◆ **HOW TO COMPLETE THIS TASK**
One line at a time, check the entries below for the word "stroke", and copy each line that has it.

*** Opening of RECORDS PROVIDED ***

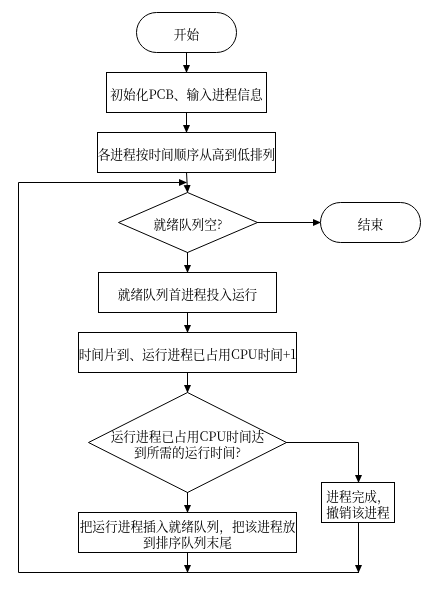
<!DOCTYPE html>
<html lang="zh-CN">
<head>
<meta charset="utf-8">
<title>时间片轮转调度流程图</title>
<style>
  :root {
    --paper: #fff;
    --ink: #000;
  }
  * { box-sizing: border-box; }
  html, body { margin: 0; background: var(--paper); }
  .flowchart {
    position: relative;
    width: 433px;
    height: 592px;
    overflow: hidden;
    background: var(--paper);
    color: var(--ink);
    font: 12.7px/16px "Noto Serif CJK SC", "Noto Serif", serif;
  }
  .connectors { position: absolute; inset: 0; display: block; }
  .wire { fill: none; stroke: var(--ink); stroke-width: 1; }
  .diamond { fill: var(--paper); stroke: var(--ink); stroke-width: 1; }
  .arrowhead { fill: var(--ink); }
  .node {
    position: absolute;
    display: flex;
    align-items: center;
    justify-content: center;
    padding-top: 2px;
    text-align: center;
    white-space: nowrap;
  }
  .step, .terminal { border: 1px solid var(--ink); background: var(--paper); }
  .terminal { width: 101px; height: 41px; border-radius: 21px; }
  .start { left: 136px; top: 12px; }
  .end { left: 320px; top: 202px; }
  .init { left: 106px; top: 72px; width: 161px; height: 41px; }
  .sort { left: 97px; top: 132px; width: 179px; height: 41px; }
  .queue-empty { left: 118px; top: 192px; width: 140px; height: 61px; }
  .run { left: 98px; top: 272px; width: 179px; height: 41px; }
  .tick { left: 78px; top: 332px; width: 219px; height: 41px; }
  .time-reached { left: 88px; top: 392px; width: 199px; height: 101px; }
  .requeue { left: 78px; top: 512px; width: 219px; height: 41px; }
  .finish { left: 321px; top: 482px; width: 74px; height: 41px; text-align: left; }
</style>
</head>
<body>
<main class="flowchart">
  <svg class="connectors" width="433" height="592" viewBox="0 0 433 592" aria-hidden="true">
    <defs>
      <marker id="arrow" markerUnits="userSpaceOnUse" markerWidth="8" markerHeight="8" refX="7" refY="4" orient="auto">
        <path class="arrowhead" d="M0 0.5 8 4 0 7.5Z"/>
      </marker>
    </defs>
    <polygon class="diamond" points="118.5,222.5 187.5,192.5 257.5,222.5 187.5,252.5"/>
    <polygon class="diamond" points="88.5,442.5 187.5,392.5 286.5,442.5 187.5,492.5"/>
    <g class="wire" marker-end="url(#arrow)">
      <path d="M186.5 52V72" marker-end="url(#arrow)"/>
      <path d="M186.5 112V132" marker-end="url(#arrow)"/>
      <path d="M186.5 172L187.5 192" marker-end="url(#arrow)"/>
      <path d="M257 222.5H320" marker-end="url(#arrow)"/>
      <path d="M187.5 252V272" marker-end="url(#arrow)"/>
      <path d="M187.5 312V332" marker-end="url(#arrow)"/>
      <path d="M187.5 372V392" marker-end="url(#arrow)"/>
      <path d="M187.5 492V512" marker-end="url(#arrow)"/>
      <path d="M187.5 552V572" marker-end="url(#arrow)"/>
      <path d="M286 442.5H358.5V482" marker-end="url(#arrow)"/>
      <path d="M358.5 522V572" marker-end="url(#arrow)"/>
      <path d="M359 572.5H18.5V182.5H186" marker-end="url(#arrow)"/>
    </g>
  </svg>

  <div class="node terminal start">开始</div>
  <div class="node step init">初始化PCB、输入进程信息</div>
  <div class="node step sort">各进程按时间顺序从高到低排列</div>
  <div class="node decision queue-empty">就绪队列空?</div>
  <div class="node terminal end">结束</div>
  <div class="node step run">就绪队列首进程投入运行</div>
  <div class="node step tick">时间片到、运行进程已占用CPU时间+1</div>
  <div class="node decision time-reached">运行进程已占用CPU时间达<br>到所需的运行时间?</div>
  <div class="node step requeue">把运行进程插入就绪队列，把该进程放<br>到排序队列末尾</div>
  <div class="node step finish">进程完成，<br>撤销该进程</div>
</main>
</body>
</html>
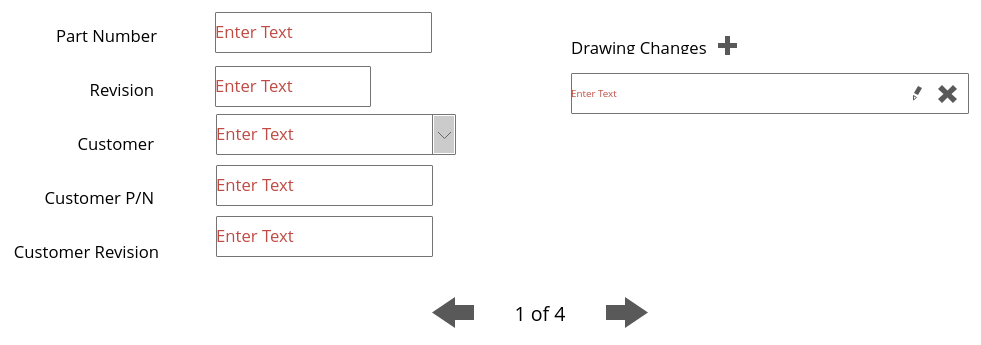
<!DOCTYPE html>
<html lang="en">
<head>
<meta charset="utf-8">
<title>Part details</title>
<style>
:root {
  --ink: #000;
  --placeholder: #bf4b43;
  --icon: #595959;
  --border: #747474;
  --button: #cbcbcb;
}
* { box-sizing: border-box; }
html, body { margin: 0; }
body {
  position: relative;
  width: 981px;
  height: 345px;
  overflow: hidden;
  background: #fff;
  color: var(--ink);
  font: 16.7px "Open Sans", "Noto Sans", sans-serif;
  white-space: nowrap;
}
svg { display: block; fill: var(--icon); }
.part-form {
  display: grid;
  grid-template-columns: 204px 241px;
  padding: 12px 0 0 12px;
}
.labels {
  display: flex;
  flex-direction: column;
  align-items: flex-end;
  gap: 34px;
  padding: 10px 62px 0 0;
}
.label { height: 20px; line-height: 27px; overflow: hidden; }
.label.wide { margin-right: -5px; }
.label.first { margin-right: -3px; }
.fields { display: flex; flex-direction: column; gap: 10px; }
.field {
  width: 217px;
  height: 41px;
  border: 1px solid var(--border);
  border-radius: 1px;
  color: var(--placeholder);
  line-height: 38px;
}
.field span { margin-left: -1px; }
.field.part { margin: 0 0 3px -1px; }
.field.revision { width: 156px; margin: 0 0 -3px -1px; }
.field.select { display: flex; justify-content: space-between; width: 240px; }
.toggle {
  width: 23px;
  border-left: 1px solid var(--border);
  padding: 1px;
}
.changes { position: absolute; left: 571px; top: 34px; width: 398px; }
.changes-head { display: flex; gap: 11px; height: 39px; }
.changes-head svg { margin-top: 2px; }
.change {
  display: flex;
  align-items: center;
  width: 398px;
  height: 41px;
  padding-right: 11px;
  border: 1px solid var(--border);
  border-radius: 1px;
}
.change-text {
  flex: 1;
  margin-left: -1px;
  color: var(--placeholder);
  font-size: 9.8px;
}
.change .edit { margin-right: 15px; }
.pager {
  position: absolute;
  left: 432px;
  top: 296px;
  display: grid;
  grid-template-columns: 42px 132px 42px;
  align-items: center;
  height: 31px;
}
.page-count { text-align: center; font-size: 19.6px; line-height: 30px; padding-top: 3px; }
</style>
</head>
<body>
<main class="part-form">
  <div class="labels">
    <div class="label first">Part Number</div>
    <div class="label">Revision</div>
    <div class="label">Customer</div>
    <div class="label">Customer P/N</div>
    <div class="label wide">Customer Revision</div>
  </div>
  <div class="fields">
    <div class="field part"><span>Enter Text</span></div>
    <div class="field revision"><span>Enter Text</span></div>
    <div class="field select">
      <span>Enter Text</span>
      <div class="toggle">
        <svg width="20" height="37" viewBox="0 0 20 37" role="img" aria-label="Open list">
          <rect width="20" height="37" fill="var(--button)"/>
          <path d="M4 16L10.5 22.5L17 16" fill="none" stroke="#666"/>
        </svg>
      </div>
    </div>
    <div class="field"><span>Enter Text</span></div>
    <div class="field"><span>Enter Text</span></div>
  </div>
</main>

<section class="changes">
  <div class="changes-head">
    <div class="label">Drawing Changes</div>
    <svg width="19" height="19" viewBox="0 0 19 19" role="img" aria-label="Add">
      <path d="M7 0h5v7h7v5h-7v7h-5v-7h-7v-5h7z"/>
    </svg>
  </div>
  <div class="change">
    <div class="change-text">Enter Text</div>
    <svg class="edit" width="11" height="15" viewBox="0 0 11 15" role="img" aria-label="Edit">
      <path d="M6 0L10 2L6 9L2 7Z"/>
      <path d="M1.5 9.5L4.5 11.5L1.5 14Z" fill="none" stroke="var(--icon)"/>
    </svg>
    <svg width="19" height="18" viewBox="0 0 19 18" role="img" aria-label="Delete">
      <path d="M4 0L9.5 5.5L15 0L19 4L13.5 9L19 14L15 18L9.5 12.5L4 18L0 14L5.5 9L0 4Z"/>
    </svg>
  </div>
</section>

<nav class="pager">
  <svg width="42" height="31" viewBox="0 0 42 31" role="img" aria-label="Previous">
    <path id="arrow" d="M0 15.5L23 0V8H42V23H23V31Z"/>
  </svg>
  <div class="page-count">1 of 4</div>
  <svg width="42" height="31" viewBox="0 0 42 31" role="img" aria-label="Next">
    <use href="#arrow" transform="translate(42 0) scale(-1 1)"/>
  </svg>
</nav>
</body>
</html>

*** Close of RECORDS PROVIDED ***

◆ **ANSWER FOR THE TASK**
  .wire { fill: none; stroke: var(--ink); stroke-width: 1; }
  .diamond { fill: var(--paper); stroke: var(--ink); stroke-width: 1; }
          <path d="M4 16L10.5 22.5L17 16" fill="none" stroke="#666"/>
      <path d="M1.5 9.5L4.5 11.5L1.5 14Z" fill="none" stroke="var(--icon)"/>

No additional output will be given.